Despite attempts by the authors to control for differences between the two groups, the historical controls used in the study by Kallet et al. had significantly higher APACHE scores than the low tidal volume strategy treatment group indicating that they may have been a more severely ill group of patients. In the absence of a randomized controlled trial which directly studies routine care compared to a low tidal volume ventilation strategy, the observational cohort from the ARMA trial may provide a more robust comparator group on which to make observations about routine care versus low tidal volume ventilation.

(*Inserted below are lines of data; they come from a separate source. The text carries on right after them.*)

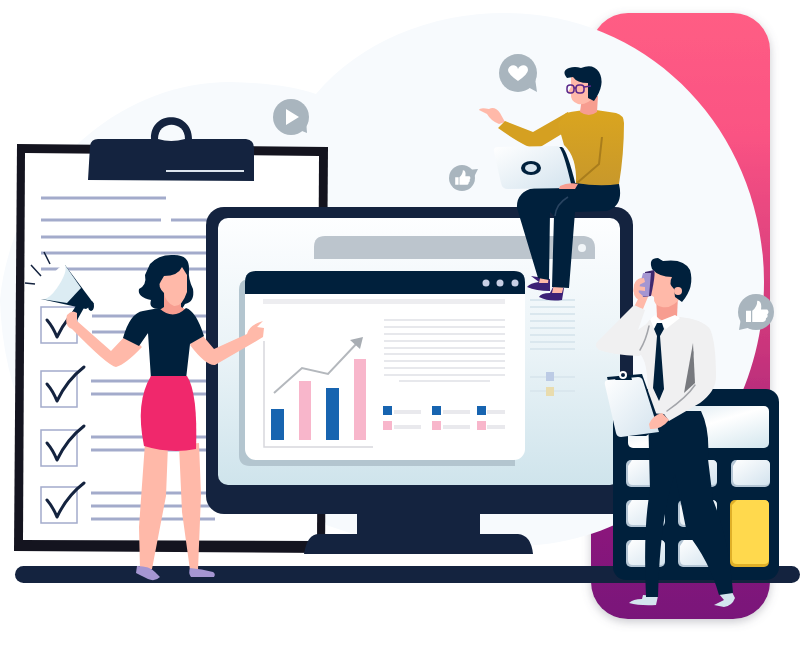
<!DOCTYPE html>
<html lang="en">
<head>
<meta charset="utf-8">
<title>Office team illustration</title>
<style>
:root{--navy:#14233f;--ink:#00203c;--skin:#ffb9a9;--skin-shade:#f79d90;--pink:#f0286c;--rose:#f8b6cb;--blue:#1764b0;--mustard:#d5a021;--line:#a3abcb;--bubble:#a9b5be;--sky:#f7fafd;--shirt:#f0f0f1;--lilac:#a596d2}
html,body{margin:0;background:#fff;overflow:hidden}
svg{display:block;width:800px;height:648px}
.navy{fill:var(--navy)}.ink{fill:var(--ink)}.skin{fill:var(--skin)}.skin-shade{fill:var(--skin-shade)}
.pink{fill:var(--pink)}.rose{fill:var(--rose)}.blue{fill:var(--blue)}.mustard{fill:var(--mustard)}
.bubble{fill:var(--bubble)}.sky{fill:var(--sky)}.shirt{fill:var(--shirt)}.lilac{fill:var(--lilac)}.white{fill:#fff}
.rules{fill:none;stroke:var(--line);stroke-width:3}
.box{fill:#fff;stroke:var(--line);stroke-width:1.5}
.tick{fill:none;stroke:var(--navy);stroke-width:3;stroke-linecap:round;stroke-linejoin:round}
.text-rules{fill:none;stroke:#dfe1e6;stroke-width:1.5}
.fold{fill:none;stroke:#a3a5aa;stroke-width:1.5;stroke-linecap:round}
</style>
</head>
<body>
<svg viewBox="0 0 800 648" role="img" aria-label="Three office workers with a checklist, a monitor showing charts and a calculator">
<defs>
<linearGradient id="panel-fill" x2="0" y2="1"><stop stop-color="#ff5d84"/><stop offset=".2" stop-color="#fa5383"/><stop offset=".55" stop-color="#ca357c"/><stop offset=".85" stop-color="#8b177b"/><stop offset="1" stop-color="#79127a"/></linearGradient>
<linearGradient id="screen-fill" x2="0" y2="1"><stop stop-color="#fdfeff"/><stop offset=".5" stop-color="#eaf3f7"/><stop offset="1" stop-color="#cfe4ec"/></linearGradient>
<linearGradient id="key-fill" x2="1" y2="1"><stop stop-color="#fff"/><stop offset="1" stop-color="#d3e3ee"/></linearGradient>
<linearGradient id="glass-fill" x2="1" y2="1"><stop stop-color="#c9dde8"/><stop offset=".5" stop-color="#fff"/><stop offset="1" stop-color="#d3e6ee"/></linearGradient>
<linearGradient id="sweater-fill" x2="0" y2="1"><stop stop-color="#daa51f"/><stop offset="1" stop-color="#c8982b"/></linearGradient>
<filter id="soft-shadow" x="-20%" y="-10%" width="140%" height="120%"><feDropShadow dx="0" dy="3" stdDeviation="5" flood-color="#667" flood-opacity=".35"/></filter>
<g id="check-item"><rect class="box" width="36" height="36"/><path class="tick" d="M6 13Q12 20 16 30Q26 9 43 -4"/></g>
<g id="key"><rect width="39" height="27" rx="5" fill="#b5c6d5"/><path d="M6 0H34Q39 0 39 5V20Q39 25 34 25H7Q2 25 2 20V6Z" fill="url(#key-fill)"/></g>
<g id="thumb"><path class="white" d="M-8 -1H-4V8H-8ZM-3 -1Q1 -4 1 -9Q5 -9 4 -2H9Q11 0 9 2Q10 4 8 5Q8 8 5 8H-3Z"/></g>
</defs>

<g id="backdrop">
<rect x="591" y="13" width="179" height="606" rx="37" fill="url(#panel-fill)" filter="url(#soft-shadow)"/>
<path class="sky" d="M0 300C10 185 110 82 230 82Q285 83 316 94C360 42 430 13 505 13C650 13 764 132 764 282C764 430 655 546 515 546Q360 560 260 490L30 430Q2 370 0 300Z"/>
</g>

<g id="checklist">
<path fill="#14141f" d="M17 144L328 147L325 553L14 551Z"/>
<path class="white" d="M25 153L319 156L317 541L23 540Z"/>
<path class="rules" d="M41 198H166M41 220H161M171 220H230M41 237H230M41 253H230M41 269H230M92 316H230M92 332H230M91 381H230M91 394H230M91 437H230M91 450H230M91 493H215M91 506H215M91 519H215"/>
<use href="#check-item" x="41" y="307"/><use href="#check-item" x="41" y="371"/><use href="#check-item" x="41" y="430"/><use href="#check-item" x="41" y="487"/>
<path class="navy" d="M88 180L90 146Q91 139 98 139H151C150 110 192 110 192 139H246Q254 140 254 148V181Z"/>
<path fill="#f7fafd" d="M158 139C158 120 185 120 185 139Q171 143 158 139Z"/>
<path d="M166 171H244" stroke="#dce4ed" stroke-width="2"/>
</g>

<g id="monitor">
<rect class="navy" x="357" y="508" width="123" height="30"/>
<path class="navy" d="M304 554Q307 534 319 534H518Q531 535 533 554Z"/>
<rect class="navy" x="206" y="207" width="427" height="307" rx="18"/>
<rect x="218" y="218" width="402" height="267" rx="10" fill="url(#screen-fill)"/>
<path fill="#bcc5cd" d="M314 259V247Q314 236 325 236H584Q595 237 595 248V259Z"/>
<g fill="#f1f5f8"><circle cx="567" cy="248" r="4"/><circle cx="582" cy="248" r="4"/></g>
<path d="M530 300H575M530 307H575M530 314H575M530 321H575M530 328H575M530 335H575M530 342H575M530 349H575M530 377H575M530 391H575" stroke="#dae7ee" stroke-width="2"/>
<rect x="546" y="372" width="8" height="9" fill="#bccbe5"/><rect x="546" y="387" width="8" height="9" fill="#e9dcae"/>
<path fill="#b3c5cf" d="M239 290Q239 279 250 279H515V466H250Q239 466 239 455Z"/>
<rect class="white" x="245" y="271" width="280" height="189" rx="11"/>
<path class="ink" d="M245 294V282Q245 271 256 271H514Q525 271 525 282V294Z"/>
<g fill="#c8d0e6"><circle cx="486" cy="283" r="3.5"/><circle cx="500" cy="283" r="3.5"/><circle cx="515" cy="283" r="3.5"/></g>
<rect x="263" y="299" width="242" height="5" fill="#ededf0"/>
<path d="M264 341V447H373" fill="none" stroke="#d7d8dd" stroke-width="1.5"/>
<path d="M274 393L302 368L328 374L359 341" fill="none" stroke="#b4b8bd" stroke-width="2"/><path d="M350 340L363 337L360 349Z" fill="#a8adb3"/>
<g id="bars"><rect class="blue" x="271" y="409" width="13" height="31"/><rect class="rose" x="299" y="381" width="12" height="59"/><rect class="blue" x="326" y="388" width="13" height="52"/><rect class="rose" x="354" y="359" width="12" height="81"/></g>
<path class="text-rules" d="M384 320H505M384 327H505M384 334H505M384 341H505M384 348H505M384 354H505M384 361H505M384 368H505M384 375H505M399 381H490"/>
<g class="blue"><rect x="383" y="406" width="9" height="9"/><rect x="432" y="406" width="9" height="9"/><rect x="477" y="406" width="9" height="9"/></g>
<g class="rose"><rect x="383" y="421" width="9" height="9"/><rect x="432" y="421" width="9" height="9"/><rect x="477" y="421" width="9" height="9"/></g>
<path d="M394 412H421M443 412H470M487 412H505M394 427H421M443 427H470M487 427H505" stroke="#e9e9ed" stroke-width="4"/>
</g>

<rect id="floor" class="navy" x="15" y="566" width="785" height="17" rx="8.5"/>

<g id="calculator">
<rect class="ink" x="613" y="389" width="166" height="191" rx="13"/>
<rect x="628" y="406" width="141" height="42" rx="5" fill="url(#glass-fill)"/>
<use href="#key" x="626" y="460"/><use href="#key" x="678" y="460"/><use href="#key" x="731" y="460"/>
<use href="#key" x="626" y="500"/><use href="#key" x="678" y="500"/>
<use href="#key" x="626" y="540"/><use href="#key" x="678" y="540"/>
<rect x="730" y="500" width="39" height="67" rx="5" fill="#e0b028"/><path fill="#ffd94d" d="M737 500H764Q769 500 769 505V559Q769 564 764 564H737Q732 564 732 559V505Z"/>
</g>

<g id="reaction-bubbles">
<g class="bubble">
<circle cx="291" cy="117" r="18"/><path d="M297 129L307 133L306 120Z"/>
<circle cx="518" cy="73" r="19"/><path d="M526 86L537 92L535 78Z"/>
<circle cx="462" cy="178" r="13"/><path d="M467 170L478 169L473 179Z"/>
<circle cx="756" cy="312" r="18"/><path d="M741 318L739 330L752 327Z"/>
</g>
<path class="white" d="M286 109L299 117L286 125Z"/>
<path class="white" d="M518 81Q508 74 508 70C509 64 517 64 518 69C520 64 528 64 528 70Q528 74 518 81Z"/>
<use href="#thumb" transform="translate(462 178) scale(.85)"/><use href="#thumb" transform="translate(756 312) scale(1.25)"/>
</g>

<g id="seated-man">
<path fill="#3c2176" d="M531 276L550 279L550 291Q536 291 527 287Q530 283 539 282ZM553 287L564 288L562 300Q549 302 539 297Q541 293 550 293Z"/>
<path class="skin" d="M541 274L549 275L548 283L539 283ZM554 284L564 285L562 293H552Z"/>
<path class="ink" d="M575 183L619 184Q624 206 607 211L575 212L569 288L552 287L554 216L550 212L549 280L538 278L517 208Q516 192 534 188Z"/>
<path d="M555 216Q556 204 568 197" fill="none" stroke="#294461" stroke-width="1.5"/>
<path class="skin" d="M499 124Q491 121 487 114L479 110Q480 107 489 109Q495 106 500 113L505 122Z"/>
<path class="mustard" d="M505 121L533 132L568 112L570 129L537 149Q526 148 498 128Z"/>
<path fill="url(#sweater-fill)" d="M566 113Q577 110 596 110L616 113Q624 115 624 123Q624 154 619 184Q599 187 576 183Q577 157 564 145L558 124Z"/>
<path d="M602 137L599 164L577 183" fill="none" stroke="#a97d1c" stroke-width="2"/>
<path class="skin-shade" d="M582 97L598 96L597 112Q589 118 580 112Z"/>
<path class="skin" d="M571 75L596 78L595 96Q586 106 578 104Q570 101 571 94L568 92L571 87Z"/>
<path class="ink" d="M567 78Q561 71 569 68Q575 66 581 68Q593 63 599 72Q606 84 594 101L588 98L588 83Q577 83 573 77Z"/>
<g fill="none" stroke="#5a2789" stroke-width="1.5"><rect x="567" y="85" width="7" height="8" rx="3"/><rect x="576" y="85" width="8" height="8" rx="3"/><path d="M574 88H576M584 87L591 86"/></g>
<path class="ink" d="M552 147L562 147Q567 150 576 186L565 189Z"/>
<path d="M498 147L558 146Q563 148 572 188L508 189Q502 189 501 183L494 152Q493 147 498 147Z" fill="url(#key-fill)"/>
<ellipse class="ink" cx="531" cy="168" rx="10" ry="7"/><ellipse cx="531" cy="168" rx="6" ry="4" fill="#d8e5ef"/>
<path class="skin-shade" d="M560 186Q568 182 578 184L575 189H559Z"/>
</g>

<g id="woman">
<g id="megaphone">
<path d="M25 283L35 284M31 265L41 276M44 252L50 264" stroke="#14233f" stroke-width="1.5"/>
<path class="ink" d="M65 265L94 304L86 309L41 299Z"/>
<path fill="#dcecf3" d="M65 265L81 288L67 303L41 299Z"/>
<path fill="#fff" d="M65 265Q68 272 57 288Q48 301 41 299Q38 293 50 277Q61 264 65 265Z"/>
<path class="ink" d="M77 304L85 306L76 322L69 317Z"/><ellipse class="ink" cx="91" cy="306" rx="3" ry="5"/>
</g>
<path class="skin" d="M145 443L168 445L166 496L152 569L140 569L139 527ZM179 445L199 443L201 495L198 570L190 570L182 512Z"/>
<path class="lilac" d="M137 566Q150 566 155 572L160 577Q155 582 148 579L136 573ZM190 568Q202 569 213 572Q216 574 214 577H191Q188 573 190 568Z"/>
<path class="skin" d="M128 333L142 347Q126 364 116 367Q108 366 72 329Q64 326 67 315Q72 309 77 313L77 321L111 351ZM193 339L203 336L214 349L247 334Q249 325 263 321L257 327L264 328L263 337L253 343L215 365Q206 366 190 345Z"/>
<path class="ink" d="M150 264Q159 254 174 255Q190 255 189 270Q188 279 193 289Q195 302 185 304L182 309H160Q148 309 151 300Q137 297 139 289Q147 285 145 275Z"/>
<path class="skin-shade" d="M164 293H181V307L187 310Q173 322 158 311L164 307Z"/>
<path class="skin" d="M164 276Q178 276 182 267L187 275V292Q182 307 174 306Q166 303 164 293Q157 286 161 281Z"/>
<path class="ink" d="M159 308Q173 321 186 308Q196 311 204 336L190 344L186 379H151L148 333L139 346L123 338Q130 313 143 311Z"/>
<path class="pink" d="M151 376H187Q198 393 196 449Q170 454 144 446Q135 402 151 376Z"/>
</g>

<g id="caller">
<path fill="#d4e5ee" d="M643 595L658 596L656 605Q640 606 629 603Q633 599 642 599ZM719 594L732 592L735 598Q732 606 724 607L714 605L724 600Z"/>
<path class="ink" d="M648 411L701 411Q710 429 708 459L713 500Q729 539 733 593L719 595Q709 560 687 533L675 474Q660 515 658 597L646 597Q643 526 650 491Z"/>
<path class="skin" d="M639 297Q632 295 634 287Q635 279 641 278L648 281L650 292L643 309L634 307Z"/>
<path class="shirt" d="M634 305L645 310L638 330L649 322L650 350L639 356Q613 355 599 350Q594 346 597 342Z"/>
<path class="shirt" d="M651 318L680 317Q702 319 710 329Q716 342 716 377Q716 391 700 403L669 421L664 414L647 413Q650 366 641 355Q635 337 651 318Z"/>
<path class="fold" d="M693 352L688 382M695 385Q687 397 667 411M649 326Q646 340 640 350"/>
<path fill="#77797e" d="M693 343L695 383L684 393Z"/>
<path class="skin-shade" d="M656 296L678 296L677 317Q667 326 657 317Z"/>
<path class="white" d="M655 315L660 321L675 315L680 318L666 329L660 323L655 331L650 319Z"/>
<path class="ink" d="M657 323H662L664 329L660 336L664 389L659 401L653 388L657 336L654 329Z"/>
<path class="skin" d="M652 272L680 271L682 296Q673 309 662 307Q653 305 654 297L649 294L653 286Z"/>
<path class="ink" d="M652 269Q648 258 658 258L663 261Q684 258 690 270Q695 287 682 302L675 297L674 289Q668 284 672 277Q659 277 652 269Z"/>
<circle class="skin" cx="678" cy="291" r="4"/>
<path fill="#3f286e" d="M645 272L654 270Q656 273 651 296L643 297Z"/><path class="lilac" d="M643 273L651 273L649 296L639 297Q637 294 643 273Z"/>
<path class="skin" d="M634 285Q635 279 644 278L645 282L637 286L645 287V291L636 290L643 296L639 300Q632 297 634 285Z"/>
<path class="ink" d="M607 377L642 374L661 427L646 436H621Z"/>
<path d="M607 380L638 377Q642 377 643 381L659 432L621 437Q617 437 616 433L605 385Q604 381 607 380Z" fill="url(#key-fill)"/>
<path class="ink" d="M615 380Q617 375 623 375L631 376L632 380Z"/><circle cx="623" cy="375" r="3" fill="none" stroke="#fff" stroke-width="2"/>
<path class="skin" d="M649 424Q653 415 662 413L669 420Q661 430 650 429Z"/>
</g>
</svg>
</body>
</html>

Consistent with the reported results of the ARMA trial, Kallet et al suggest that the 6 mL/kg PBW ventilation confers a survival advantage over control which is solely based upon the lowering of tidal volume.(1, 2) Although Kallet et al. do not provide comparative data on compliance, our analysis of the ARMA trial data reveals that outcome in the trial depended on baseline pulmonary compliance. Examination of the pre-randomization compliance of patients in the ARMA trial revealed that prior to randomization, tidal volume was titrated based on pulmonary compliance (Figure 2). (8) Interestingly, the mortality effect of changing tidal volume was significantly associated with pre-randomization lung compliance (p=0.003 for interaction) (Figure 3). (8) Using logistic regression to correct for age, APACHE II score, and FiO2/PaO2 ratio differences, individually or combined, the p-value for this interaction was essentially unchanged. Patients with more compliant lungs did poorly if tidal volumes were lowered. In contrast, those with relatively less compliant lungs did well if tidal volumes were lowered. Identification of this interaction indicates that the overall survival benefit reported in the ARMA trial is not applicable to all ARDS/ALI patients. This finding is consistent with the philosophy that parameters of mechanical ventilation should be titrated based on surrogates of disease severity. (3-7)

In light of the unexplained high control mortality rate reported in the trial by Kallet et al, and the marked relationship between compliance and mortality in the low tidal volume arm of the ARMA trial, a single ventilatory strategy such as 6 mL/kg tidal volume ventilation may not be ideal for all patients with ARDS and ALI.

References

1. Kallet RH, Jasmer RM, Pittet JF, et al.: Clinical implementation of the ARDS-Network protocol is assoicated with reduced hospital mortality compared to historical controls. Crit Care Med 2005;

2. Ventilation with lower tidal volumes as compared with traditional tidal volumes for acute lung injury and the acute respiratory distress syndrome. The Acute Respiratory Distress Syndrome Network. N Engl J Med 2000;18:1301-8

3. Gattinoni L, Caironi P and Carlesso E: How to ventilate patients with acute lung injury and acute respiratory distress syndrome. Curr Opin Crit Care 2005;1:69-76

4. Marini JJ and Gattinoni L: Ventilatory management of acute respiratory distress syndrome: a consensus of two. Crit Care Med 2004;1:250-5

5. Petrucci N and Iacovelli W: Ventilation with smaller tidal volumes: a quantitative systematic review of randomized controlled trials. Anesth Analg 2004;1:193-200

6. Tobin MJ: Culmination of an era in research on the acute respiratory distress syndrome. N Engl J Med 2000;18:1360-1

7. Ricard JD: Are we really reducing tidal volume–and should we? Am J Respir Crit Care Med 2003;10:1297-8

8. Data provided to the Office of Human Research Protections from ARDSNetwork investigators from the ARMA trial for use at the June 9 – 11, 2003 consultants meeting. Available under the Freedom of Information Act. Requests should be sent to Public Health Service, Freedom of Information Office, Rm 17A46, 5600 Fishers Lane, Rockville, MD 20857.